This article was posted July 1, 2021.
One surprising finding by researchers is that retirees seem to innately keep their spending increases below the rate of inflation. This is especially true for those in the Top 20% of the wealth/income pyramid.
The Myth of Steady Retirement Spending, and Why Reality May Cost Less
Spending in Retirement: Determining the Consumption Gap
Over the past 27 years that I've been early retired, I can identify three things I did that really kept inflation at bay.
1) Rent vs. Buy
It's very hard for home ownership to compete with the stock market as an investment. I didn't buy a home until age 57 when the tail end of the 2008 real estate bust allowed me to purchase my Portland area home for 70% off it's 2008 value in 2012.
Throughout my engineering career and early retirement, I've done a "rent vs.buy" calculation to inform my real estate decisions.
The 5% Rule -- A new way to look at the rent vs. buy decision
NY Times: Renting Is Cheaper Than Buying, Almost Everywhere
Having grown up in a Connecticut home with a lawn that had to be moved and long driveway that had to be cleared of snow, I had little appetite to accept the burdens and hassles of owning a home. I'd rather play golf on the weekends than spend my time doing landscaping or home repairs. My preference was a large apartment complex with a pool and tennis courts, on-site professional management, and a dedicated maintenance staff.
During the 20 years I lived in Houston, you could rent that for $400 to $600/month as developers built those types of apartment complexes for as far as the eye could see, keeping rents low through fierce competition.
Interesting story. When I first moved to Houston in 1981, I leased a 1-bedroom apartment in a 400-unit 3-story complex about a mile from the Galleria shopping center. Landlord was in the process of turning half the complex into condos. The one-bedroom unit I leased for $400/month sold for $45,000 with a 15% mortgage at the time. The monthly mortgage, property tax and HOA fee was more than the $400/month rent, but if you were a high-salaried worker, you'd get some of it back in itemized deductions.
If you put the 20%, $9,000 down payment into an S&P500 index fund in Jan 1981, you'd have $690,000 as of Jan 2021 with dividends reinvested. What's the value of the condo today? Zillow tells me it's a bit less than $100,000.
How did a renter fare? The $400/month 1981 rent, dropped to less than $200/month by 1986 when the price of oil collapsed to $8/barrel and everyone left town. Rents returned to 1981 levels by about 1992. You can rent a one-bedroom there today, 40 years later, for $850 month, which is less than the dividend you're collecting on the $690,000 value of the S&P500 mutual fund. Houston was a very good place to be a renter.
2) Reducing spending during stock market declines? -- not when travel bargains abound

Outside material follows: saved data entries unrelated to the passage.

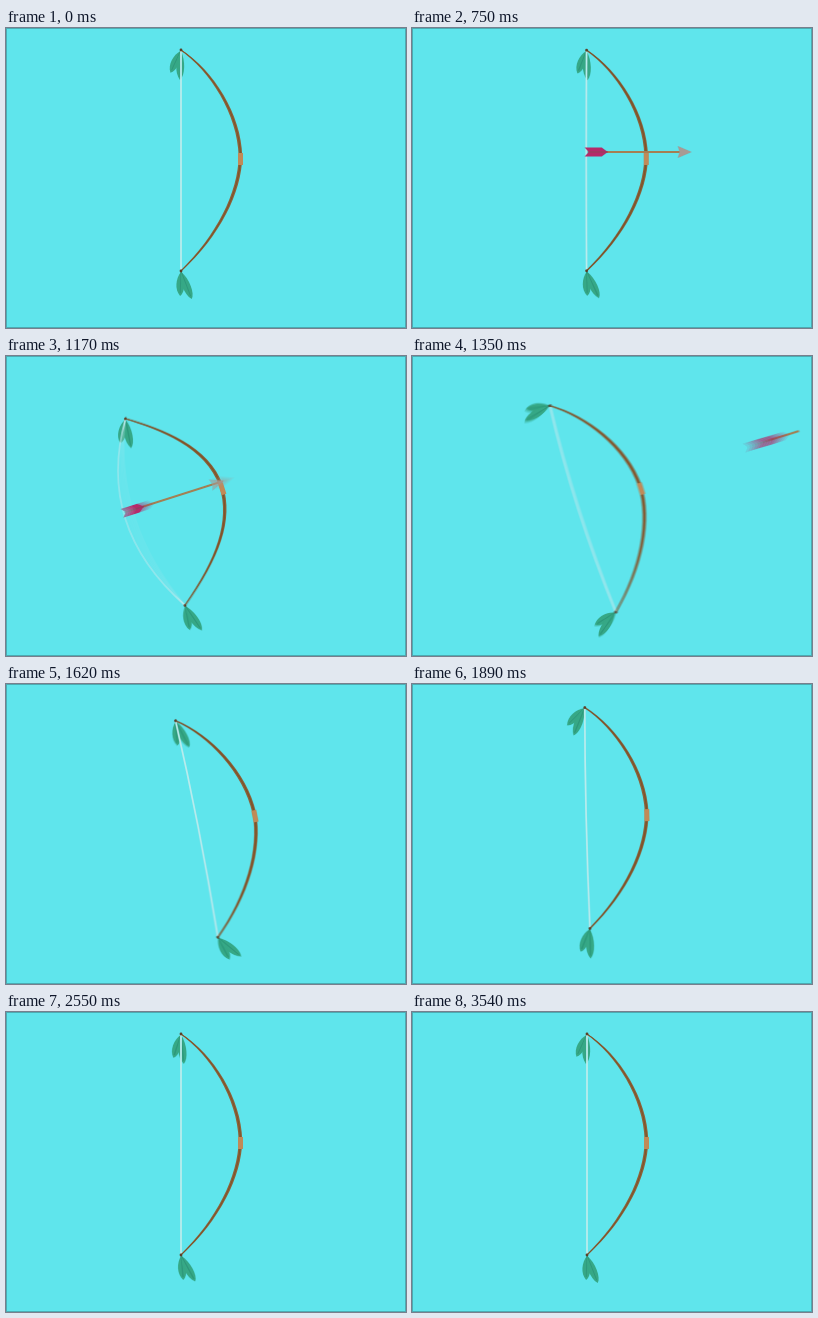
An HTML page with a canvas for the animation above (3600 ms loop, 400 px wide and 300 px high).

```html
<!DOCTYPE html>
<html>
<head>
<meta charset="utf-8">
<title>Bow and arrow</title>
<style>
html, body { margin: 0; width: 100%; height: 100%; overflow: hidden; background: #5fe5ec; }
canvas { display: block; }
</style>
</head>
<body>
<canvas id="stage" width="400" height="300"></canvas>
<script>
const LOOP = 3600, STEP = 30, SHUTTER = 20, SAMPLES = 10;
const ENTER = 440, DRAW = 720, RELEASE = 1170, SWEEP = RELEASE + 120;
const STRING_X = -59.5, PULL = 42;
const stage = document.getElementById('stage').getContext('2d');
const layer = document.createElement('canvas');
layer.width = 400;
layer.height = 300;
const c = layer.getContext('2d');
const { PI, sin, cos, exp } = Math;
const rad = deg => deg * PI / 180;

const progress = (t, from, to) => Math.min(1, Math.max(0, (t - from) / (to - from)));

function ease(t, from, to) {
  const u = progress(t, from, to);
  return u * u * (3 - 2 * u);
}

function backOut(u, overshoot = 1.15) {
  const v = u - 1;
  return 1 + (overshoot + 1) * v ** 3 + overshoot * v ** 2;
}

// Feathers lift while the bow is drawn, then swing with a fading amplitude.
function swingAt(t) {
  if (t < SWEEP) return 21 * sin(PI * progress(t, DRAW, SWEEP));
  const s = t - RELEASE;
  return 14400 / s * cos(2 * PI * s / 480) * (1 - ease(t, 2500, LOOP));
}

// Positions are relative to the bow's grip.
function poseAt(t) {
  const draw = ease(t, DRAW, RELEASE), loose = t > RELEASE, s = Math.max(0, t - RELEASE);
  const bend = 1.55 * draw * exp(-s / 100);
  const tip = STRING_X - 7.5 * bend;
  const turn = -17.7 * draw ** 2 * (1 - ease(t, 1350, 2000));
  const lunge = (-18.5 * draw + 34 * ease(t, 1200, 1560)) * (1 - ease(t, 1560, 1920));
  const hum = -30 / (1 + s / 30) * cos(2 * PI * s / 180) * (1 - ease(t, 1900, 2600));
  return {
    x: 234.5 + lunge,
    y: 130.5 - turn / 10,
    turn: rad(turn),
    tip,
    top: -108.5 + 8.5 * bend,
    bottom: 112.5 - 8 * bend,
    bend,
    string: loose ? tip + hum : STRING_X - PULL * draw,
    arrow: loose ? 1.256 * s - PULL : -330 * (1 - backOut(progress(t, ENTER, DRAW))) - PULL * draw,
    swing: swingAt(t)
  };
}

function stroke(color, width) {
  c.strokeStyle = color;
  c.lineWidth = width;
  c.stroke();
}

function fill(color) {
  c.fillStyle = color;
  c.fill();
}

function polygon(color, ...points) {
  c.beginPath();
  points.forEach(p => c.lineTo(...p));
  fill(color);
}

function feather(angle, length) {
  c.save();
  c.rotate(-rad(angle));
  c.beginPath();
  c.moveTo(0, 1);
  c.bezierCurveTo(-5, length * .3, -6, length * .75, 0, length);
  c.bezierCurveTo(5, length * .85, 5, length * .35, 0, 1);
  fill('#36a886');
  c.beginPath();
  c.moveTo(0, 0);
  c.lineTo(0, length - 3);
  stroke('#2d967a', .8);
  c.restore();
}

function feathers(x, y, turn, angle) {
  c.save();
  c.translate(x, y);
  c.rotate(-turn);
  feather(angle - 23, 25);
  feather(angle, 30);
  c.restore();
}

function drawBow({ tip, top, bottom, bend }) {
  const half = d => {
    c.lineTo(tip + d / 2, top);
    c.bezierCurveTo(tip + 31 + d, top + 21, d - 1, -44, d, -2.5);
    c.bezierCurveTo(d - .5, 34, tip + 37 + 6 * bend + d, bottom - 35, tip + d / 2, bottom);
  };
  const back = d => {
    c.lineTo(tip + d / 2, bottom);
    c.bezierCurveTo(tip + 37 + 6 * bend + d, bottom - 35, d - .5, 34, d, -2.5);
    c.bezierCurveTo(d - 1, -44, tip + 31 + d, top + 21, tip + d / 2, top);
  };
  c.beginPath();
  half(1.8);
  back(-1.8);
  fill('#8d6238');
  c.beginPath();
  half(0);
  stroke('#7d542c', 1);
  for (const y of [top, bottom]) {
    c.beginPath();
    c.arc(tip, y, 1.4, 0, 2 * PI);
    fill('#5b4028');
  }
  c.fillStyle = '#c08a58';
  c.fillRect(-2.5, -5.5, 5, 12);
}

function drawArrow(offset) {
  c.save();
  c.beginPath();
  c.rect(-240, -250, 408, 500);
  c.clip();
  c.translate(offset + STRING_X - 1.5, -6.5);
  c.beginPath();
  c.moveTo(4, 0);
  c.lineTo(95, 0);
  stroke('#a57f52', 2);
  polygon('#b52a6a', [0, -4.5], [17, -4.5], [23, 0], [17, 4.5], [0, 4.5], [4, 0]);
  c.beginPath();
  c.moveTo(3, 0);
  c.lineTo(23, 0);
  stroke('#94425c', 1.2);
  polygon('#a89a94', [93, -6], [107, 0], [93, 6], [95, 0]);
  c.restore();
}

function drawScene(t) {
  const p = poseAt(t);
  c.fillStyle = '#5fe5ec';
  c.fillRect(0, 0, 400, 300);
  c.save();
  c.translate(p.x, p.y);
  c.rotate(p.turn);
  feathers(p.tip, p.top, p.turn, p.swing - 2);
  feathers(p.tip, p.bottom, p.turn, p.swing + 21);
  c.beginPath();
  c.moveTo(p.tip, p.top);
  c.quadraticCurveTo(2 * p.string - p.tip, -2, p.tip, p.bottom);
  stroke('#b8eced', 1.8);
  drawBow(p);
  drawArrow(p.arrow);
  c.restore();
  c.strokeStyle = '#4cabb2';
  c.lineWidth = 1;
  c.strokeRect(.5, .5, 399, 299);
}

// Averages several moments within the shutter time for motion blur.
function frame(now) {
  const t = Math.floor(now % LOOP / STEP) * STEP;
  for (let i = 0; i < SAMPLES; i++) {
    drawScene(t + SHUTTER * ((i + .5) / SAMPLES - .5));
    stage.globalAlpha = 1 / (i + 1);
    stage.drawImage(layer, 0, 0);
  }
  requestAnimationFrame(frame);
}
frame(performance.now());
</script>
</body>
</html>
```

Conventional wisdom advises retirees to reduce spending during stock market declines to improve portfolio survivability. That may make sense if your annual budget contains a lot of fluff like expensive travel or a new car every 2 or 3 years. But if you've retired closer to the bone, it's a lot harder to reduce ongoing expenses like like health insurance premiums or property taxes. You'd need to make up the slack with "fluff" to cut elsewhere.

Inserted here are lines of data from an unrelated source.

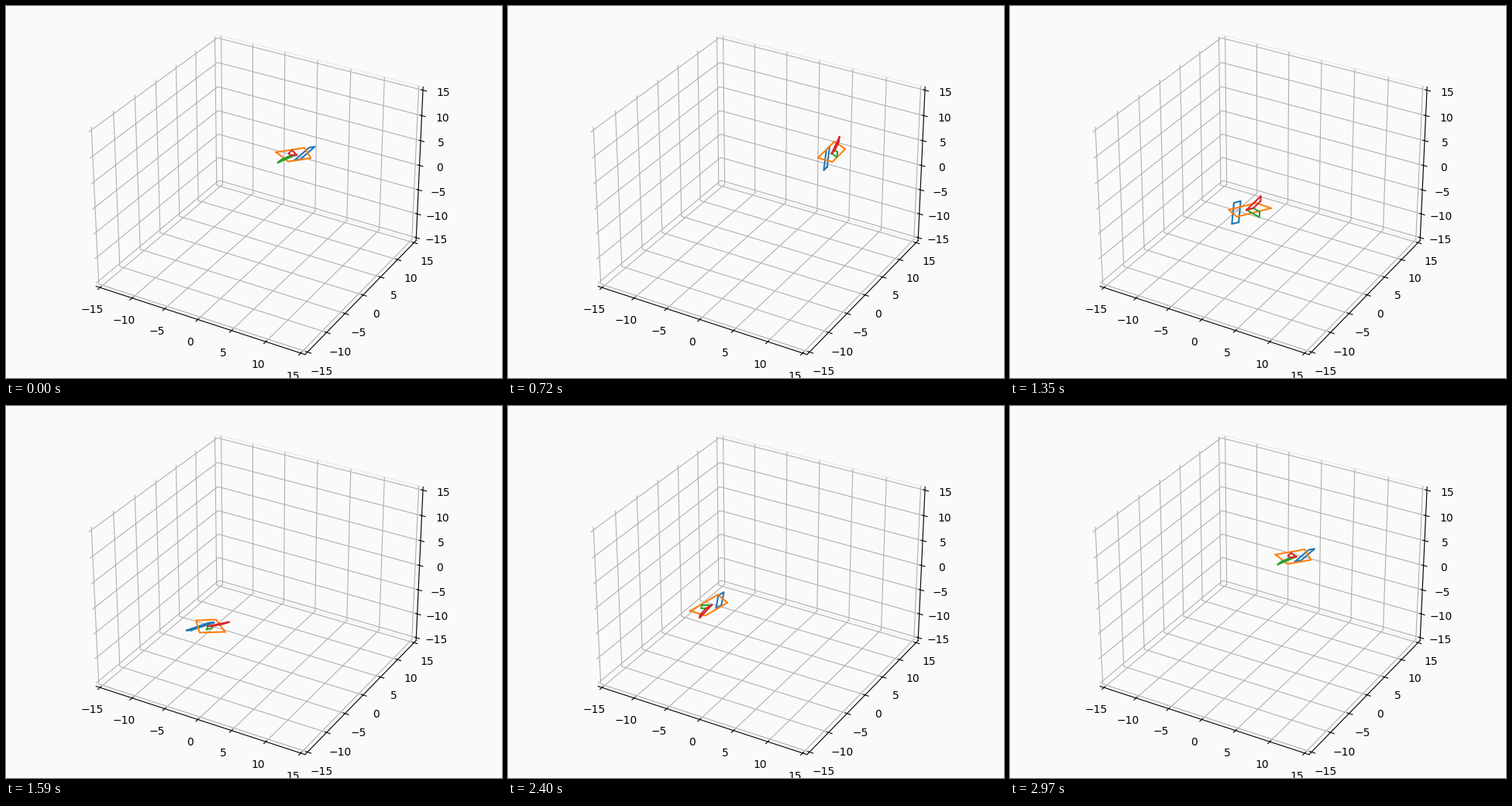
Animation, 640 px wide and 480 px high, one loop 3 s. Source, as a matplotlib script:

```python
import numpy as np
import matplotlib.pyplot as plt
from matplotlib.animation import FuncAnimation

FRAMES = 100
INTERVAL = 30
RADIUS = 10
LIMIT = 15
MAX_PITCH = np.pi / 6
PAPER = "#fafafa"

# Closed outlines in body axes: x forward, y left, z up
TAIL = [(0, 0, 0), (-2, -2, 0), (-2, -1, 0), (-1, 0, 0)]
PARTS = [
    ("C0", [(1, -2, 0), (2, -2, 0), (2, 2, 0), (1, 2, 0)]),
    ("C1", [(-3, 0, 1), (2, 0, 1), (2, 0, -1), (-2, 0, -1)]),
    ("C2", TAIL),
    ("C3", [(x, -y, z) for x, y, z in TAIL]),
]


def closed(points):
    return np.array(points + points[:1], dtype=float).T


def attitude(yaw, pitch, roll):
    """Columns are the forward, left and up directions."""
    cy, sy = np.cos(yaw), np.sin(yaw)
    cp, sp = np.cos(pitch), np.sin(pitch)
    cr, sr = np.cos(roll), np.sin(roll)
    forward = np.array([cp * cy, cp * sy, sp])
    left = np.array([-sy, cy, 0])
    up = np.array([-sp * cy, -sp * sy, cp])
    return np.column_stack([forward, cr * left + sr * up, cr * up - sr * left])


fig = plt.figure(figsize=(6.4, 4.8), dpi=100, facecolor=PAPER)
ax = fig.add_axes([0, 0, 1, 1], projection="3d", facecolor=PAPER)

shapes = [closed(points) for _, points in PARTS]
lines = [ax.plot(*shape, color=color)[0]
         for (color, _), shape in zip(PARTS, shapes)]

edge = LIMIT * 25 / 24
ax.set(xlim=(-edge, edge), ylim=(-edge, edge), zlim=(-edge, edge))
for axis, rim in ((ax.xaxis, PAPER), (ax.yaxis, "#ececec"), (ax.zaxis, "#f4f4f4")):
    axis.set_ticks(np.arange(-LIMIT, LIMIT + 1, 5))
    axis.set_pane_color(PAPER)
    axis.pane.set_edgecolor(rim)


def update(i):
    t = 2 * np.pi * i / FRAMES
    centre = RADIUS * np.array([[np.sin(t)], [np.cos(t)], [np.sin(t)]])
    turn = attitude(-t, MAX_PITCH * np.cos(t), t)
    for line, shape in zip(lines, shapes):
        line.set_data_3d(*(turn @ shape + centre))
    return lines


anim = FuncAnimation(fig, update, frames=FRAMES, interval=INTERVAL,
                     repeat=True, repeat_delay=0)
plt.show()
```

When the economy crashed (along with the stock market) in 2008 during George W. Bush's last year in office, I noticed airline fares and cruises started to get really cheap. I started traveling extensively as a result to take advantage of the bargains (2 or 3 two to three-week cruises a year.) I've now seen all seven continents (even Antarctica.)
When the economy recovered, and travel prices returned to normal levels, I noticed I had less interest in taking a cruise. Better to do that when prices are cheap.
3) Don't look the Obamacare "gift horse" in the mouth.
As Americans, we pay double the cost of other large industrialized countries for an inferior health care system that kills us an average of 3 years sooner.
It's not uncommon to see financial advisors warn of the high cost of health insurance for retirees. But most of them omit the fact that with a little planning, even people with multi-million dollar retirement accounts can get virtually free health insurance through Obamacare.
Obamacare Repeal? My amazing story of drastically lower premiums.
I'd budgeted $20,000/year for health insurance premiums from age 60 to age 65. The last few years on was on Obamacare, I had a premium of $1.43/month -- less than $20/year. That's almost $100,000 worth of "inflation" that never left my bank account.
Sure, I had the same kind of crap, for-profit health insurance plan as everyone else, but I was paying a premium a lot closer to its value.
Most retirees will see better, more comprehensive health insurance coverage once they qualify for Medicare at age 65.
What I'm doing for Medicare insurance at age 65